But Pliskova was also focused on a simple, winning strategy: target the errant Barty backhand constantly and with no let-up. In rally after rally, the former World No.1 directed ball after ball to that wing - and even when the Sydney runner-up was able to keep her slice in court, it would end up floating rather than biting, and Pliskova would be thoroughly unbothered by it.

Afterwards, she was content with the execution of her strategy. "That was my plan, just to stay in the rallies, hold her on backhand, and if I have a chance to attack and hold my serve," she revealed. "That's what I did perfectly today."

The Stuttgart champion's reward was to see Barty's unforced error count climb higher and higher, eventually reaching 30 to her 29 winners. And although the 22-year-old's forehand wing would prove dangerous at times, flashing some delightfully angled winners past a static Pliskova, it was also unreliable. A rare lapse on serve in the eighth game saw Barty hold a 0-40 lead - but all three chances to break back would disappear swiftly, the first two with cheap forehands sent wide. Two games later, Pliskova had taken the set with little drama.

Barty's poor break point conversion rate would continue to haunt her in the second set. Two chances to take the lead came and went in the second game; three opportunities to get the break back followed in the fourth. By contrast, in between those games, Pliskova needed just one break point - set up after Barty's second double fault - to capture her rival's delivery with a booming backhand winner. Her two-for-two conversion rate, one in each set, was an illustration of her supreme efficiency today.

"I was just able, I think, to play much better on the big points," said Pliskova. "Especially the break points."

Though the Montréal semifinalist's forehand was again proving wobbly at times of importance, Pliskova was also demonstrating impressive clutch play. The 26-year-old would save the second break point of the match with a brilliant lob-volley lofted over Barty's head, and the fifth with the best rally of the match, an all-court thriller that she ended with an emphatic forehand thudded away.

Thereafter, the match went with solid holds to another undramatic end: though Barty continued to attack with her forehand, Pliskova simply hammered down four service winners in the final game to seal her berth in the last eight.
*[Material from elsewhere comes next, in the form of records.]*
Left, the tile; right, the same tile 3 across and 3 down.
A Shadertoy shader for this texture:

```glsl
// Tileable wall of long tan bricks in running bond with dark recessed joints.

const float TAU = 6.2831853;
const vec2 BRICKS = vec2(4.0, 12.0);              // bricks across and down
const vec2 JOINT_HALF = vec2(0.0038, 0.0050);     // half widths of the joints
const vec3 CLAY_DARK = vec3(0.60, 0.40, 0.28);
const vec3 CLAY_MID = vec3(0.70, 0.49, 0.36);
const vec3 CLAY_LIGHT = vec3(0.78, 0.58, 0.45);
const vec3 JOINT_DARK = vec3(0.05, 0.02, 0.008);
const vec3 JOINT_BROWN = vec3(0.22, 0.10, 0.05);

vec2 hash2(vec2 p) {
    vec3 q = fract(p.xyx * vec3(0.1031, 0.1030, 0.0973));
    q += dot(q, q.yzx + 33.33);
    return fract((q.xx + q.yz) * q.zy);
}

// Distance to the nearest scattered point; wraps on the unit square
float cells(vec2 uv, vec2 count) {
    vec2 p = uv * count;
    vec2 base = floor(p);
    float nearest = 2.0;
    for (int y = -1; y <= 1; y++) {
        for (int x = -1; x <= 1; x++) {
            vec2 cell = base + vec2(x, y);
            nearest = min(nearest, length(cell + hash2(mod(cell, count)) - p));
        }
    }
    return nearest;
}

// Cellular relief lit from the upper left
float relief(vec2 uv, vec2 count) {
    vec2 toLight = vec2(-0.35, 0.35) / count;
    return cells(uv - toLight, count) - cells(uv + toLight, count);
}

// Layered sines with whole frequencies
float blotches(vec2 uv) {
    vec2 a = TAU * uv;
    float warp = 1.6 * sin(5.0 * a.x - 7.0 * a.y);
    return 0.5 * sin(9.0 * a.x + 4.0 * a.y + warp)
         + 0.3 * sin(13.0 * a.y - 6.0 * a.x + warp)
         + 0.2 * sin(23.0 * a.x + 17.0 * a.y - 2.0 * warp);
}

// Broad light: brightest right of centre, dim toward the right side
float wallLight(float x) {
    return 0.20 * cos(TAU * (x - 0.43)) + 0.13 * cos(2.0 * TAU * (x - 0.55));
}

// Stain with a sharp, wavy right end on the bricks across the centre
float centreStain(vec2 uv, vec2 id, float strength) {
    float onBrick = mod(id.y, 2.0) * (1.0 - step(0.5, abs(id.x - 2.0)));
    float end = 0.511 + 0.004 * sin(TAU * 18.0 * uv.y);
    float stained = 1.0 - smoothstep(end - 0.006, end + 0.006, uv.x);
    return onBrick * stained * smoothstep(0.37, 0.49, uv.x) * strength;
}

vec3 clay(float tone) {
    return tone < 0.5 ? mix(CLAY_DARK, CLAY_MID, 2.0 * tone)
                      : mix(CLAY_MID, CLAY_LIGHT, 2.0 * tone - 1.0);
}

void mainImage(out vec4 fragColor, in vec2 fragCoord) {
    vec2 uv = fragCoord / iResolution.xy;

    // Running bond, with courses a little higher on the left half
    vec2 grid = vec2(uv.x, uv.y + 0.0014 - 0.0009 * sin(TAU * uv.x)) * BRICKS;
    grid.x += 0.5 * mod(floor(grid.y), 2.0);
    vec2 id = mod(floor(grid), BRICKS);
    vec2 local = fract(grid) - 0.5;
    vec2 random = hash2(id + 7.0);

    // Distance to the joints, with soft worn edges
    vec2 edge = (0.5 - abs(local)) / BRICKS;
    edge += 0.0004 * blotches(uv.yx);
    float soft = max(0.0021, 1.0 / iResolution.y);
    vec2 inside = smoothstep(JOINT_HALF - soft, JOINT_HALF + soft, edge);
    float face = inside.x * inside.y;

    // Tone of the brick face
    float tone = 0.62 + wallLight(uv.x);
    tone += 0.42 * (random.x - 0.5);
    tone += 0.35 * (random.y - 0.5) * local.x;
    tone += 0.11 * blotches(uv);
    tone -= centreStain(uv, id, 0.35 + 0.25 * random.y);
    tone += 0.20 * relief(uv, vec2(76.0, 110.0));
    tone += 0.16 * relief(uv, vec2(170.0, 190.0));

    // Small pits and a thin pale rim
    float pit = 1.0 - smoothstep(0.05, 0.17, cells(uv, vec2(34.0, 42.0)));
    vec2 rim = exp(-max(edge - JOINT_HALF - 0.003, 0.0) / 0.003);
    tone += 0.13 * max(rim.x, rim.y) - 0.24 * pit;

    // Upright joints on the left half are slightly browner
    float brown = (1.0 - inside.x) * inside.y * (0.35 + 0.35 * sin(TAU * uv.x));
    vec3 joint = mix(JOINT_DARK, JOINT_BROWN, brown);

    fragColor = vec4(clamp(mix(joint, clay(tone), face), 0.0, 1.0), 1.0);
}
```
There, the Czech will face No.17 seed Serena Williams - whom she defeated in their last meeting in New York, in the 2016 semifinals.

"It will be, for me, a dream to play again on Arthur Ashe, for sure, and to play Serena, because obviously last match we played, I won," smiled Pliskova. "Since then, we didn't play. A lot of things happen between. That will be, I think, a match where I want to repeat on Arthur Ashe where we played in 2016."

Alongside Sloane Stephens and Elina Svitolina, Pliskova is one of just three Top 10 players remaining in the draw - a larger number, she pointed out wryly, than at Wimbledon, where she was the sole Top 10 seed in the fourth round. "I'm not playing the best tennis this year," she admitted of a season in which she has reached just one final. "But somehow on the Grand Slams... my mentality was working. Doesn't matter if I'm not feeling great or if I'm playing bad or whatever, they play great, but I'm just able to get through those matches."

Her secret? Not overthinking matters. "I'm always trying to relax and [not] think that the situation is that difficult," Pliskova explained. "Just to play easy, to play the first thought I have and not to make things complicated.

"I have so many shots that I can play. I can do a lot of winners, so I'm pretty confident about playing big points."

As for any pressure she feels as a rare Top 10 representative? It's not unique, she said. "Everybody has pressure," the Australian Open quarterfinalist pointed out. "Even if they are not seeded, they have the pressure to finish the match, everybody just has the pressure. So you cannot play without it.

"It's just, you know, sometimes make things a little bit easier in the head. It's just tennis. So it's not stress about winning or losing. Losing is bad, but it's not like horrible, and there is next tournament almost every week. So I'm trying to not make tragic thing from that."